I am reading it again: Clean Code.
This time I am reading it differently. The first time around (6 years ago), I was reading it and learned a lot (about how to write clean code) and was using it (a lot) to get other people on board and convince them that this is the way (the only way) to write code.
I still think that the book can serve that purpose.
But reading some of the recommendations again also got me worried, because I feel that sometimes and to some extend we are still fighting the same battles than 6 years ago (or maybe 20 years ago).
And the battles are the battles of expectations: The expectation that managers and engineers need and want to get it right the first time around.
So lets articulate a different expectation. And that expectation is based on experience. And my experience is that you have to write code three times. The initial version will allow you to understand and explore the problem space (e.g. understand all functional and non-functional requirements) and the solution space (e.g. start to learn the frameworks that you want to/need to use). You will (hopefully) produce a/the Minimal Viable Product (MVP). In general that code will be bad.
After you understand more/better what the problem is and how to solve it and how the frameworks work, you need to rewrite/refactor your implementation. Note: During that refactoring no new functionality or net new features will be added. But your code will probably/hopefully shrink in size and complexity and will become much more readable (e.g. because you now know how to name things right). That code will be good.
Very soon afterwards it will be the first time that you have to change the code, because some of the requirements have changed and you realize that the code is hard to change. At that point you will start to understand, which parts of the implementation will be stable and will probably not change a lot and which parts are based on requirements that are less stable. That will allow you to introduce abstractions and indirections where they are needed and valuable. And then the code will be clean. And then the journey to keep it clean starts.
Now let me put a stake into the ground and let me say that it is going to take you 33% of the overall time/money to build bad code, another 33% to build good code and another 33% to build clean code.
And that is just the cost of building that code. If you want to own (and change and extend) that code for a period of time (let’s say 3 years) you also need to keep it clean (Remember: There is a difference between the cost of building something and the cost of owning something, let alone the cost of owning bad code).
And it is not hard to see, where it all can go wrong.
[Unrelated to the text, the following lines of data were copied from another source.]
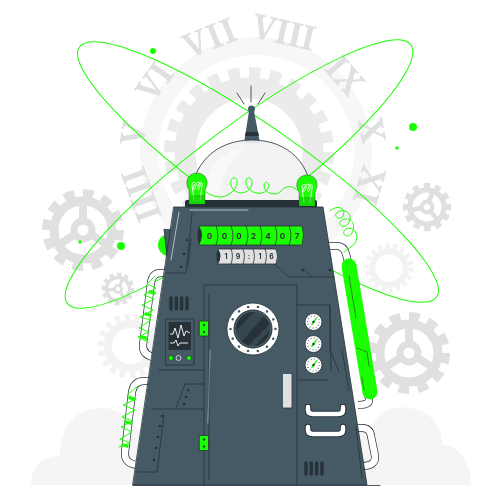
<!DOCTYPE html>
<html lang="en">
<head>
<meta charset="utf-8">
<title>Time machine</title>
<style>
:root{--green:#1aff00;--body:#455a64;--dark:#263238;--mist:#f5f5f5;--pale:#ebebeb;--gray:#e0e0e0;--white:#fff}
html,body{margin:0;background:var(--white);overflow:hidden}
svg{display:block;width:500px;height:500px}
.mist{fill:var(--mist)}.pale{fill:var(--pale)}.gray{fill:var(--gray)}.white{fill:var(--white)}
.body{fill:var(--body)}.dark{fill:var(--dark)}.green{fill:var(--green)}
.numerals{font:700 34px "Noto Serif",serif;fill:var(--gray);text-anchor:middle}
.line{fill:none;stroke:var(--dark);stroke-width:.8;stroke-linecap:round;stroke-linejoin:round}
.wire{fill:none;stroke:var(--green);stroke-width:1;stroke-linecap:round;stroke-linejoin:round}
.shine{fill:none;stroke:var(--white);stroke-width:.8;stroke-linecap:round;opacity:.75}
.pipe-edge{fill:none;stroke:var(--dark);stroke-width:8}
.pipe{fill:none;stroke:var(--white);stroke-width:6.6}
.year{font:700 8px Inter,sans-serif;fill:var(--dark);text-anchor:middle}
.clock{font:700 7px Inter,sans-serif;fill:var(--dark);text-anchor:middle}
</style>
</head>
<body>
<svg viewBox="0 0 500 500" role="img" aria-label="Time machine with gears and orbits">
<defs>
  <g id="gear" fill="none" stroke="currentColor">
    <circle r="36" stroke-width="10" pathLength="24" stroke-dasharray="1.1 .9"/>
    <circle r="29" stroke-width="9"/>
    <circle r="9" stroke-width="7"/>
    <path d="M0-10V-27M9 5L23 14M-9 5L-23 14" stroke-width="8"/>
  </g>
  <g id="ring-gear" fill="none" stroke="currentColor">
    <circle r="29" stroke-width="7" pathLength="36" stroke-dasharray="1 1"/>
    <circle r="22" stroke-width="8"/>
  </g>
  <g id="bulb">
    <path class="green" d="M-8 17V3C-13-5-9-14 0-14S13-5 8 3V17Z"/>
    <path class="line" d="M-8 17V3C-13-5-9-14 0-14S13-5 8 3V17" stroke-width=".5" opacity=".5"/>
    <path d="M-3 14L-5-2C-5-6 0-5-1-1S-5 4-3-1 4-6 3-1 0 4 1-1 6-5 5-1L3 14" fill="none" stroke="#fff" stroke-width=".9"/>
    <path d="M-8 8H8V17H-8Z" fill="#12b800" opacity=".55"/>
  </g>
  <g id="gauge">
    <circle class="white" r="8.5" stroke="#263238" stroke-width=".8"/>
    <circle r="6" fill="none" stroke="#455a64" stroke-width="1.4" stroke-dasharray=".7 2.4"/>
    <path d="M-2 3L3-4" stroke="#1aff00" stroke-width="1.4"/>
    <circle class="dark" r="1.2"/>
  </g>
  <g id="vent" stroke="#263238" stroke-width="3.4" stroke-linecap="round"><path d="M2 2V13M7.300 2V13M12.600 2V13M18 2V13"/></g>
  <g id="hinge">
    <rect class="green" width="9" height="15"/>
    <path class="line" d="M0 0H9V15H0Z"/>
    <circle class="dark" cx="4.500" cy="4" r="1.200"/><circle class="dark" cx="4.500" cy="11" r="1.200"/>
  </g>
  <g id="grab-bar">
    <path d="M0 0V3Q0 7 5 7H30Q35 7 35 3V0" fill="none" stroke="#263238" stroke-width="6.500" stroke-linecap="round"/>
    <path d="M0 0V3Q0 7 5 7H30Q35 7 35 3V0" fill="none" stroke="#fff" stroke-width="4.500" stroke-linecap="round"/>
  </g>
  <clipPath id="porthole-glass"><circle cx="253" cy="329" r="18"/></clipPath>
</defs>

<g id="clock-face">
  <circle cx="256" cy="153" r="107" fill="none" stroke="#f7f7f7" stroke-width="18"/>
  <g class="numerals" transform="translate(256 153)">
    <text transform="rotate(-110)" y="-110">IIII</text>
    <text transform="rotate(-81)" y="-112">V</text>
    <text transform="rotate(-55)" y="-112">VI</text>
    <text transform="rotate(-22)" y="-112" textLength="54">VII</text>
    <text transform="rotate(13)" y="-112" textLength="64">VIII</text>
    <text transform="rotate(49)" y="-106">IX</text>
    <text transform="rotate(79)" y="-106">X</text>
    <text transform="rotate(106)" y="-106">XI</text>
  </g>
</g>

<g id="gears">
  <g fill="none" stroke="#ebebeb">
    <circle cx="249" cy="152" r="79" stroke-width="12" pathLength="48" stroke-dasharray="1.1 .9"/>
    <circle cx="249" cy="152" r="64" stroke-width="21"/>
  </g>
  <g color="#e0e0e0">
    <use href="#gear" x="83" y="230"/>
    <use href="#gear" transform="translate(118 289) rotate(25) scale(.4)"/>
    <use href="#gear" transform="translate(427 207) rotate(20) scale(.59)"/>
    <use href="#gear" x="409" y="353"/>
  </g>
  <g color="#f2f2f2">
    <use href="#ring-gear" x="130" y="346"/>
    <use href="#ring-gear" transform="translate(389 268) scale(.76)"/>
  </g>
</g>

<g id="clouds" class="mist">
  <path d="M31 485C31 467 44 455 60 456C60 428 75 409 98 408C116 407 128 415 138 430L170 485Z"/>
  <path d="M340 485V440C352 422 363 424 372 428C378 410 394 406 410 408C432 411 443 428 442 445C460 446 471 463 471 485Z"/>
</g>

<g id="orbits" class="wire">
  <ellipse cx="258" cy="172" rx="218" ry="45" transform="rotate(35 258 172)"/>
  <ellipse cx="239" cy="174" rx="215" ry="45" transform="rotate(-37 239 174)"/>
</g>
<g id="particles" class="green">
  <circle cx="153" cy="51" r="3"/><circle cx="413" cy="127" r="4"/><circle cx="397" cy="148" r="1.700"/>
  <circle cx="121" cy="246" r="4"/><circle cx="80" cy="242" r="1.700"/>
</g>

<g id="pipes">
  <g class="pipe-edge">
    <path id="pipe-upper-left" d="M166 273H161Q152 273 151 283L143 345Q142 356 158 358"/>
    <path id="pipe-lower-left" d="M150 381H144Q134 381 132 392L125 452Q124 465 140 465"/>
    <path id="pipe-upper-right" d="M328 246H337Q344 246 346 254L349 266"/>
    <path id="pipe-lower-right" d="M354 428H362Q370 428 371 436L375 456Q376 466 362 466"/>
    <path id="pipe-link" d="M368 390L369 400Q369 405 358 405"/>
  </g>
  <g class="pipe">
    <use href="#pipe-upper-left"/><use href="#pipe-lower-left"/><use href="#pipe-upper-right"/><use href="#pipe-lower-right"/><use href="#pipe-link"/>
  </g>
  <path class="wire" d="M155 276L147 284L156 288L144 295L154 299L142 305L153 310L140 317L151 320L139 328L149 332L138 337L148 342"/>
  <path class="wire" d="M138 386L127 395L136 399L123 405L135 410L122 417L133 421L121 427L132 432L120 439L130 443L119 447"/>
  <path class="green" d="M149 290l7 2-1 3-7-2zM145 312l7 2-1 3-7-2zM141 335l7 2-1 3-7-2zM129 396l7 2-1 3-7-2zM125 420l7 2-1 3-7-2zM122 443l7 2-1 3-7-2z"/>
</g>

<g id="side-lamp">
  <circle class="green" cx="169" cy="245" r="11"/>
  <path class="body" d="M164 229H176V260H167Z"/>
  <path class="line" d="M164 229L167 257"/>
</g>

<g id="antenna">
  <path class="line" d="M251 86V102M237 93L244 104M265 93L258 104"/>
  <path class="body" d="M249 111H254L260 143H244Z"/>
  <path class="dark" d="M246 132H258L259 136H245Z"/>
  <circle class="body" cx="251.500" cy="109" r="3.500"/>
</g>

<g id="dome">
  <path d="M191 202C190 164 216 140 252 140S313 164 312 202Z" fill="#f2f2f2" opacity=".9"/>
  <path d="M205 202C203 172 218 152 246 147C229 160 219 176 219 202Z" fill="#fff" opacity=".5"/>
  <path class="line" d="M191 202C190 164 216 140 252 140S313 164 312 202" stroke-width=".7"/>
  <path class="wire" d="M206 192C222 204 236 192 237 183C238 175 229 177 231 185C233 194 246 196 251 187C255 178 246 174 246 182C246 192 261 197 267 190C272 183 264 179 264 186C265 194 276 196 280 192C286 185 291 185 297 190"/>
  <rect class="dark" x="185" y="200" width="132" height="8" rx="2"/>
  <use href="#bulb" x="197" y="187"/>
  <use href="#bulb" x="307" y="189"/>
</g>

<path id="right-coil" class="wire" d="M330 211C337 204 347 208 343 216C339 222 332 215 338 212C346 207 354 216 348 224C343 230 336 223 342 220C350 216 357 224 352 233C347 240 340 233 346 229C354 226 360 235 355 243C352 248 346 249 344 252"/>

<g id="cabinet">
  <path class="body" d="M174 207H323L367 485H133Z"/>
  <path class="line" d="M174 207H323L367 485H133Z"/>
  <path class="shine" d="M179 212L171 260M190 210H248M210 350L208 423"/>
  <g class="line">
    <path d="M192 213L186 273H166M191 238L188 266M274 264L289 277H334M159 370H204M153 409H204M204 384H185L176 408M164 415L157 472H138M356 427L362 478M342 350L349 390M330 305V350L339 372M305 270L311 276"/>
    <path d="M204 485V285H297V485M297 305H330L331 370M297 380H328M209 294V480"/>
  </g>
  <g class="dark">
    <circle cx="187" cy="240" r="1.300"/><circle cx="184" cy="254" r="1.300"/><circle cx="181" cy="267" r="1.300"/>
    <circle cx="303" cy="270" r="1.500"/><circle cx="330" cy="270" r="1.500"/>
    <circle cx="188" cy="390" r="1.300"/><circle cx="186" cy="397" r="1.300"/><circle cx="184" cy="404" r="1.300"/>
    <circle cx="162" cy="416" r="1.300"/><circle cx="160" cy="426" r="1.300"/><circle cx="158" cy="437" r="1.300"/><circle cx="156" cy="448" r="1.300"/><circle cx="154" cy="460" r="1.300"/>
  </g>
  <use href="#vent" x="169" y="296"/>
  <use href="#vent" x="304" y="461"/>
</g>

<g id="year-counter">
  <path class="green" d="M199 226H302Q305 235 302 245H199Q204 235 199 226Z"/>
  <path class="dark" d="M199 226Q196 235 199 245Q205 235 199 226Z"/>
  <path class="line" d="M199 226H302Q305 235 302 245H199M216 226Q220 235 216 245M231 226Q235 235 231 245M246 226Q250 235 246 245M260 226Q264 235 260 245M275 226Q279 235 275 245M289 226Q293 235 289 245"/>
  <text class="year" y="238.500" x="209.500 224.500 239 253.500 268 282.500 297">0002407</text>
</g>
<g id="time-counter">
  <path class="gray" d="M218 249H276Q279 256 276 264H218Q222 256 218 249Z"/>
  <path class="dark" d="M218 249Q215 256 218 264Q223 256 218 249Z"/>
  <path class="line" d="M218 249H276Q279 256 276 264H218M231 249Q234 256 231 264M243 249Q246 256 243 264M253 249Q256 256 253 264M265 249Q268 256 265 264"/>
  <text class="clock" y="259" x="226 238 249 260 271.500">19:16</text>
</g>

<g id="door">
  <circle class="white" cx="253" cy="329" r="26" stroke="#263238" stroke-width=".8"/>
  <circle cx="253" cy="329" r="22.500" fill="none" stroke="#455a64" stroke-width="2.500" stroke-linecap="round" pathLength="14" stroke-dasharray=".01 .99"/>
  <circle class="body" cx="253" cy="329" r="19" stroke="#263238"/>
  <circle class="dark" cx="253" cy="329" r="17"/>
  <path d="M229 338L262 304L271 308L236 348ZM243 351L277 317L279 321L247 354Z" fill="#455a64" opacity=".55" clip-path="url(#porthole-glass)"/>
  <path class="shine" d="M230 319A25 25 0 0 0 236 347" opacity=".5"/>
  <rect class="gray" x="283" y="374" width="9" height="34"/>
  <path class="line" d="M292 374V408H283"/>
  <use href="#hinge" x="199.500" y="321"/>
  <use href="#hinge" x="199.500" y="435.500"/>
</g>

<g id="monitor">
  <path class="body" d="M166 319H194V365H166Z"/>
  <path class="line" d="M166 319H194V365H166Z"/>
  <rect class="dark" x="168.500" y="322" width="22.500" height="28"/>
  <path d="M170 334H173L175 328L178 338L181 325L184 336L186 331L190 333M170 343H174L176 340L178 346L180 343H188" fill="none" stroke="#fff" stroke-width=".9"/>
  <g stroke="#263238" stroke-width=".7">
    <circle class="green" cx="171" cy="358" r="2.500"/><circle class="body" cx="178.500" cy="358" r="2.500" style="stroke:var(--white)"/><circle class="green" cx="189" cy="358" r="2.500"/>
  </g>
</g>

<g id="gauges">
  <use href="#gauge" x="313.500" y="322"/><use href="#gauge" x="313.500" y="344"/><use href="#gauge" x="313.500" y="365"/>
</g>
<g id="grab-bars">
  <use href="#grab-bar" x="308" y="407"/><use href="#grab-bar" x="308" y="427"/>
</g>

<g id="energy-tube">
  <path d="M349 266L370 392" fill="none" stroke="var(--green)" stroke-width="15" stroke-linecap="round"/>
  <path class="line" d="M349 276L356 318M357 348L367 352L369 366M362 377L364 390" stroke-width=".6" opacity=".7"/>
</g>

<path id="ground" class="line" d="M133 485.500H380"/>
</svg>
</body>
</html>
After the first 33% you have something that works (100% functionality at 33% of the cost) and it will either take a very strong manager or a very strong engineer to spend the remaining 66% of the time/money to get to clean code (without a visible/significant increase in functionality). We all want to do the right thing (go to market as fast as possible; with the smallest cost possible). We all want to be good. Good managers and good engineers. And iterating on something that works feels bad or not right. It feels like you have done something wrong the first time around. You might even feel guilty or not smart enough to not get it right the first time around.
Don’t. Don’t feel that way. It is totally normal to iterate on code that works. And the only bad thing that you can do is to have the expectation that you will be able to get it right the first time around. And the only thing that makes you a bad manager/engineer is not spending (and/or asking/fighting for) the 66% to make the code clean (after you have validated the MVP).
Last but not least, there is another big problem with this expectation or ambition to get it right the first time: It will slow you down. With that expectation, it might take you a lot longer than 33% to get the (MVP) functionality up and running (partially because the code will contain lots of premature optimizations) and you do not even know, if what you are building got the product-market-fit you are looking for.
Writing clean code it expensive. But premature optimizations and/or maintaining bad (not clean) code can kill your company.
So let’s feel good about writing code three times. Let’s feel good about not getting it right the first time around.
And yes … I know: I am preaching to the choir, but … better safe, than sorry.